Return only those lines of the records below in which "openings" appears.

Records from a data collection
________

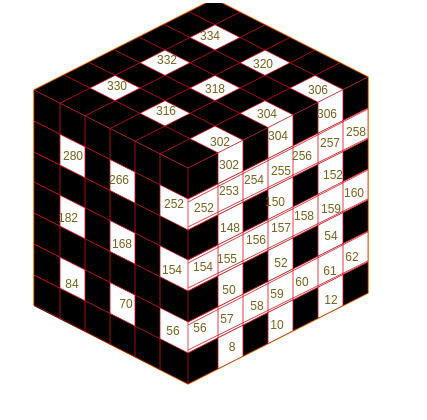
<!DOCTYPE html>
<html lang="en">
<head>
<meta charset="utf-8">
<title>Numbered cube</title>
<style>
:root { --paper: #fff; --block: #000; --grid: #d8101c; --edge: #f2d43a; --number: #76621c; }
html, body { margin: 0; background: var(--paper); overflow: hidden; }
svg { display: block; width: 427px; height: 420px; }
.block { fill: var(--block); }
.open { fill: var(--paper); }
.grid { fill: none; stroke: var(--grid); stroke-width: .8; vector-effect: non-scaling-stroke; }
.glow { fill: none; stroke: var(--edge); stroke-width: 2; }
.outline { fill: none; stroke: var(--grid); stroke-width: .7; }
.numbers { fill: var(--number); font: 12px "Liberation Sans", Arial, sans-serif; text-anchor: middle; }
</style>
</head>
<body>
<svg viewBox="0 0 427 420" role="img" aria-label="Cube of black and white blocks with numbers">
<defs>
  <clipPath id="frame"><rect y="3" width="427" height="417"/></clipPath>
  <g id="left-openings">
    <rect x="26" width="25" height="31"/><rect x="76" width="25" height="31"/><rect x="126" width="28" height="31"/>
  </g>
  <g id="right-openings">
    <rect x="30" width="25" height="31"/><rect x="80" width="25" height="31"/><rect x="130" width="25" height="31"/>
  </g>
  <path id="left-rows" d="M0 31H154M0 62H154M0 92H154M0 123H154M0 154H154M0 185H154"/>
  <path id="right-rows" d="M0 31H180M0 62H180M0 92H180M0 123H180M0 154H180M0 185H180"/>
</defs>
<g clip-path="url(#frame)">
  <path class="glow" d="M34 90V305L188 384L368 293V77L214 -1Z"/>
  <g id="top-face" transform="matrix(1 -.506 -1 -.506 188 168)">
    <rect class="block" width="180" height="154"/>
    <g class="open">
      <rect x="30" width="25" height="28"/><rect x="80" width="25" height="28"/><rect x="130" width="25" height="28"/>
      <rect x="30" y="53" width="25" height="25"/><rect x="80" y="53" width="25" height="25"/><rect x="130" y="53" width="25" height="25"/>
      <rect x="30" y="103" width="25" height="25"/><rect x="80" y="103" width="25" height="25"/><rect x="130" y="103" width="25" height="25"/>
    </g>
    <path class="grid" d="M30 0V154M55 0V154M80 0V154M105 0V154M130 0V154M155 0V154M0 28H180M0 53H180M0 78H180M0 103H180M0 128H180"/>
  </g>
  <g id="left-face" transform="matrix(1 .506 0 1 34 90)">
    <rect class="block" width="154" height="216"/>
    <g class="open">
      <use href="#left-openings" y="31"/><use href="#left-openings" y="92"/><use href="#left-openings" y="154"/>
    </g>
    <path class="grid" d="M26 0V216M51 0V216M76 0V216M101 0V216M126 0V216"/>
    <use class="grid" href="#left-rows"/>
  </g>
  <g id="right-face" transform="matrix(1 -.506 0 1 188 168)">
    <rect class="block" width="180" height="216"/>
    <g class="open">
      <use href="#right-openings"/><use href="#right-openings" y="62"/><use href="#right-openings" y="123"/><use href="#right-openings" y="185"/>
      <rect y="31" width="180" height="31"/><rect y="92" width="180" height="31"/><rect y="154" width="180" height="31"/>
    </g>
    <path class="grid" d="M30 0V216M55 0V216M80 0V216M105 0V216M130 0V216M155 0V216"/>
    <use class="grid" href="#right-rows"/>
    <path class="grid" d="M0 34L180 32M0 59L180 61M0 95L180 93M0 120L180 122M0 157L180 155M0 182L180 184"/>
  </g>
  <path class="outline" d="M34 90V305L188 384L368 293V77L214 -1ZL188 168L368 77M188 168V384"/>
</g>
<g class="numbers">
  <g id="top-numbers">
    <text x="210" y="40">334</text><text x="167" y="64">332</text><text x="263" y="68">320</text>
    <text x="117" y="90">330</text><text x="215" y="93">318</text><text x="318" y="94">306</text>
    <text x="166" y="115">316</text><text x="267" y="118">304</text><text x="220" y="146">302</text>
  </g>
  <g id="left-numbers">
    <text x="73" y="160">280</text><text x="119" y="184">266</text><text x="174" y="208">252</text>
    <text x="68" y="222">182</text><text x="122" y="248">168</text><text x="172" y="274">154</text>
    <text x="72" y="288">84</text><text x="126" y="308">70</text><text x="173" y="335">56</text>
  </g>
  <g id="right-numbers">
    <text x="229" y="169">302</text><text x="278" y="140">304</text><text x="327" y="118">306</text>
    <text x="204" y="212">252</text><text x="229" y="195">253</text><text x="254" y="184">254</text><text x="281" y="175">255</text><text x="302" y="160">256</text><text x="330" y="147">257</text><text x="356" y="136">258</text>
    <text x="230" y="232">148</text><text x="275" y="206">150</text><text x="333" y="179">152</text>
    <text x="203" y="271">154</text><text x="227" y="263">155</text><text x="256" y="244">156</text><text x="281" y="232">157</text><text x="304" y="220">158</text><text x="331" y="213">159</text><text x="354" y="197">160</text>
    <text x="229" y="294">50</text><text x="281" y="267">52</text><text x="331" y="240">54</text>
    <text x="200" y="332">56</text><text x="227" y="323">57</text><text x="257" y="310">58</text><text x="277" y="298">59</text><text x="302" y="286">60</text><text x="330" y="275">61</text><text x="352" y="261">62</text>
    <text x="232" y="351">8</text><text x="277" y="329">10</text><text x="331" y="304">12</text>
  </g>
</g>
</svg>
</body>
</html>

________

- _Result of this task_
  <g id="left-openings">
  <g id="right-openings">
      <use href="#left-openings" y="31"/><use href="#left-openings" y="92"/><use href="#left-openings" y="154"/>
      <use href="#right-openings"/><use href="#right-openings" y="62"/><use href="#right-openings" y="123"/><use href="#right-openings" y="185"/>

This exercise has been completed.